In an interview with Deadline, actress Halle Berry discusses Storm and a possible solo film in the X-Men universe.
Berry has become a regular attendee to San Diego Comic Con over the years due to Fox’s X-Men franchise that has resurged in popularity in the last two years.
The studio and actress are hoping to continue that success by rolling out more films like X-Men Apocalypse, Deadpool, more Wolverine and much more. But with all of that, where are the Black superheroes in this equation?
For Berry, she wants a Storm solo film.
“In a heartbeat. In a heartbeat I would do a Storm movie. I love that character through and through. So if that ever became an opportunity for me, if it’s before I’m 65 years old, I would absolutely do that,” says Berry.
She goes on to say:
“Well, I think they should do it. If the fans want that the fans need to speak up and I’m sure it would be a possibility. If Fox felt like they could make money off of a Storm movie I’m sure they would do it.”
The sad reality is that Storm, as portrayed by Berry, is not very well received by fans. Many people have wanted the character to be darker-skinned because of issues of representation and comic continuity.
Alexandra Shipp has been chosen to play the younger Ororo Munroe/Storm.

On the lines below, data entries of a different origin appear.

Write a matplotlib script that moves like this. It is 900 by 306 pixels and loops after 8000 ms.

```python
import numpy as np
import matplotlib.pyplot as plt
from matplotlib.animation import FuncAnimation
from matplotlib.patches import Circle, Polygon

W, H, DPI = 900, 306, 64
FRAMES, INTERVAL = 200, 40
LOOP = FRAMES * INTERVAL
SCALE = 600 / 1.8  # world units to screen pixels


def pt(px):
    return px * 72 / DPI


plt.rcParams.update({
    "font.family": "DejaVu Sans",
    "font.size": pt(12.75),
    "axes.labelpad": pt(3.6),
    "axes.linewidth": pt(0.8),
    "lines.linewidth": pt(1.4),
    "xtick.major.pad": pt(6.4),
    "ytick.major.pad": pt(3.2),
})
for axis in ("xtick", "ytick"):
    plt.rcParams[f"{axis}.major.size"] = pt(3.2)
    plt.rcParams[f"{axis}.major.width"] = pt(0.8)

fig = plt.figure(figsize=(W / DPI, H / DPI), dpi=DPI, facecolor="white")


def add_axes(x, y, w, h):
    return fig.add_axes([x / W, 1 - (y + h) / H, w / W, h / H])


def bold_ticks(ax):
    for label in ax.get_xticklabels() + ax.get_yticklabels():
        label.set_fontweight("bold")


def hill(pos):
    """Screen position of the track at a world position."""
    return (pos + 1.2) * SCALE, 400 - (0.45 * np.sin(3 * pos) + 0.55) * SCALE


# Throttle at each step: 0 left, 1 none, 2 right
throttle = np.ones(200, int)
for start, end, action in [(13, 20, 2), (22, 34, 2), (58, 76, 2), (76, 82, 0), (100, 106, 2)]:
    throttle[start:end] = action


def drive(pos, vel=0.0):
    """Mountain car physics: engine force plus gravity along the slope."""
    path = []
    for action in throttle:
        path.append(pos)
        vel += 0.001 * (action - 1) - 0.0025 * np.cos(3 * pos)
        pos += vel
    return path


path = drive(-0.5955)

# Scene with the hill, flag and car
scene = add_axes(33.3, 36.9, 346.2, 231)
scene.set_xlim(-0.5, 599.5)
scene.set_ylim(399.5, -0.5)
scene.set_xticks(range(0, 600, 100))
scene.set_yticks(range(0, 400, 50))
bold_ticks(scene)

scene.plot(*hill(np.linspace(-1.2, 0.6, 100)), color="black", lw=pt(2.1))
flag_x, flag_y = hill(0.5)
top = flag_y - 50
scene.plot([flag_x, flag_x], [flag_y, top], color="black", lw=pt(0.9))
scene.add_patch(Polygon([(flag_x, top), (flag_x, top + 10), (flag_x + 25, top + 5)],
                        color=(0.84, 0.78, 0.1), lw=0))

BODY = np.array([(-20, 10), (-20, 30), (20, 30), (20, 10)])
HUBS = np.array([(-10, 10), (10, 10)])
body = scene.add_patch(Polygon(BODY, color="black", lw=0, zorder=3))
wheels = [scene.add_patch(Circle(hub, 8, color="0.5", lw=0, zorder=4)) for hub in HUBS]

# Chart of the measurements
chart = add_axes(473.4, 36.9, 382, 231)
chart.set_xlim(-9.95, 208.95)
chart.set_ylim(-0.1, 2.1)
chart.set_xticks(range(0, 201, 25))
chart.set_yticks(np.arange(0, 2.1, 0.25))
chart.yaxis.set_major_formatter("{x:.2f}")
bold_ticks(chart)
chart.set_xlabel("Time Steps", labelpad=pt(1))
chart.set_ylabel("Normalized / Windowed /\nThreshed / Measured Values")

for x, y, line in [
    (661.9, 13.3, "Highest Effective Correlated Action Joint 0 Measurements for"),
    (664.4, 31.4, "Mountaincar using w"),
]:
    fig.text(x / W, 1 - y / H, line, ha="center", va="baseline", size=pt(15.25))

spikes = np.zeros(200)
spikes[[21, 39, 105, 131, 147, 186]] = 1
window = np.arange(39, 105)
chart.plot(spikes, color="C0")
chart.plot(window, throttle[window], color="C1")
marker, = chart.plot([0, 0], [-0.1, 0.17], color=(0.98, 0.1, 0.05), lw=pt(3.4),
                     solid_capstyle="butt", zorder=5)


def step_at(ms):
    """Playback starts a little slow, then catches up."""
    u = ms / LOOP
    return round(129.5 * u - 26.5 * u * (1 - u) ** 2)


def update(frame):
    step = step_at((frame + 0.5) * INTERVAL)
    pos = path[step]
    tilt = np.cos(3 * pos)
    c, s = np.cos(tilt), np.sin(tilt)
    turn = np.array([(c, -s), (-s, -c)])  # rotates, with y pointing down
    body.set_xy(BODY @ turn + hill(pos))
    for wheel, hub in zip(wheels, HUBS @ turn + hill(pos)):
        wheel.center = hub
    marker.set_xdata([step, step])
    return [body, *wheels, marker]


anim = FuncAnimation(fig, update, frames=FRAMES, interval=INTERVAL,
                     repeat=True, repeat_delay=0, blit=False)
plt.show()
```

As for Berry, the actress has ventured into the realm of TV with her summer hit Extant. The CBS show has done well and is into its second season.